The #oscarssowhite movement in 2016 showed many thought that the film industry wasn’t exactly inclusive. But this year, another hashtag was inspired: #oscarssomale. No Best Director nominees were women, and in fact, only four women have ever had a chance at the award.
Students at Dodge College of Film and Media Art can attest that the movie hub of America is commonly referred to as a “male-dominated industry.” Some female film production majors with a directing emphasis spoke on job prospects, why we need more female directors and whether Dodge is a microcosm of the industry’s gender discrimination.
For junior Nour Oubeid, the choice to go into directing was an easy one due to her curiosity for every technical aspect of film combined with a natural leadership disposition. These traits make an excellent director, who has to communicate his/her vision to every department.
“I think it might be that stigma that we can’t handle something larger,” Oubeid said about why there is a lack of female directors on big-budget productions. “I do hope to break through that because I would like to make something bigger budget.”
Women constitute 28 percent of directors in narrative short films, yet only 4.1 percent of the top-grossing movies from 2002 to 2004 were directed by women. This proves that women are interested in the leadership position, but once a film acquires a larger budget, the likelihood of hiring a female director plummets.
Junior Kiersten Vannest added that the industry needs to relinquish the conception that female directors are a risky business venture.
“Either the business men need to change their minds, or women need to get in these businessmen’s positions, so now my plan is to open up my own production company,” Vannest said.
From crying at the end of “Titanic,” to outrage at the end of “Blackfish,” to the joy of watching “Bridesmaids,” few people doubt that films can have a profound impact on us. This impact is largely shaped by the point of view of the director.

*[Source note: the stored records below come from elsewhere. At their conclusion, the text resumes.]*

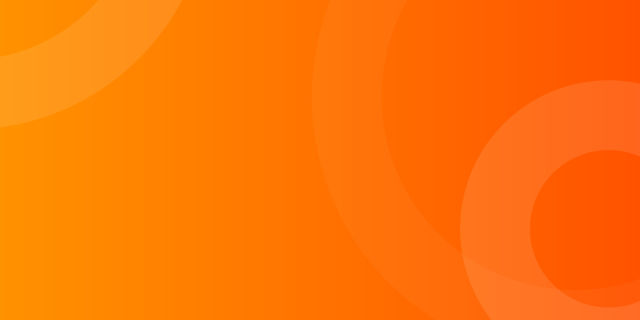
Give the GLSL for this background, as a WebGL 2 fragment shader.

```glsl
#version 300 es
precision highp float;
// Warm abstract background: a horizontal amber to red-orange gradient,
// overlaid with three large translucent white rings of equal thickness.
// Each ring is an annulus distance function, blended over the gradient.

uniform vec2 u_resolution;
out vec4 fragColor;

const float HALF_WIDTH = 0.109;

// Antialiased coverage of a ring around center with the given middle radius.
float ringCoverage(vec2 p, vec2 center, float radius) {
    float dist = abs(length(p - center) - radius) - HALF_WIDTH;
    float pixel = 1.0 / u_resolution.y;
    return 1.0 - smoothstep(-0.7 * pixel, 0.7 * pixel, dist);
}

vec3 addRing(vec3 color, vec2 p, vec2 center, float radius, float opacity) {
    return mix(color, vec3(1.0), opacity * ringCoverage(p, center, radius));
}

void main() {
    vec2 uv = gl_FragCoord.xy / u_resolution;
    // Canvas height is one unit; the width is two.
    vec2 p = uv * vec2(2.0, 1.0);

    // Base gradient
    vec3 amber = vec3(1.0, 0.572, 0.0);
    vec3 redOrange = vec3(1.0, 0.322, 0.0);
    vec3 color = mix(amber, redOrange, uv.x);

    // Rings: upper left, large faint middle, lower right
    color = addRing(color, p, vec2(-0.102, 1.354), 0.650, 0.10);
    color = addRing(color, p, vec2(1.797, 0.698), 0.7135, 0.04);
    color = addRing(color, p, vec2(1.902, 0.285), 0.355, 0.11);

    fragColor = vec4(color, 1.0);
}
```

Male directors tend to create movies from what Oubeid called the “male gaze,” and while she was quick to clarify that this point of view isn’t inferior, it is dominant in most films. This perspective can showcase women as “eye candy” rather than as developed characters. She believes having films from a female lens could break through stereotypes.
Oubeid and Vannest had mixed reviews about whether or not Chapman stands up for the equity of female directors.
“Dodge itself as an institution encourages equity, maybe not always on the micro level but definitely on the macro level,” Vannest said.
She referenced grants that only females in film can apply for, sponsored by outside programs wanting to encourage more women in Hollywood.
On Chapman sets, both attested that their authority is respected when they are directing.
“I wouldn’t be surprised if I was talked down to… but I haven’t had any negative experiences yet,” Oubeid said.
The sexism they described isn’t usually overt, but both spoke of feeling silenced or excluded in a way male counterparts aren’t. Vannest has noticed “the men will group together with a sense of commonality between them…As a woman, you not only have to be on the same level of skill as the men, you also have to fight the social aspect.”
Patty Jenkins has made waves in the media recently for being a woman directing a big budget superhero movie: (appropriately) “Wonder Woman.” While Vannest believes Jenkins’ success is worthy of celebration, she called it a small victory in a long battle to even out Hollywood’s gender disparity. A battle that hopefully our female Dodge alumni will fight in.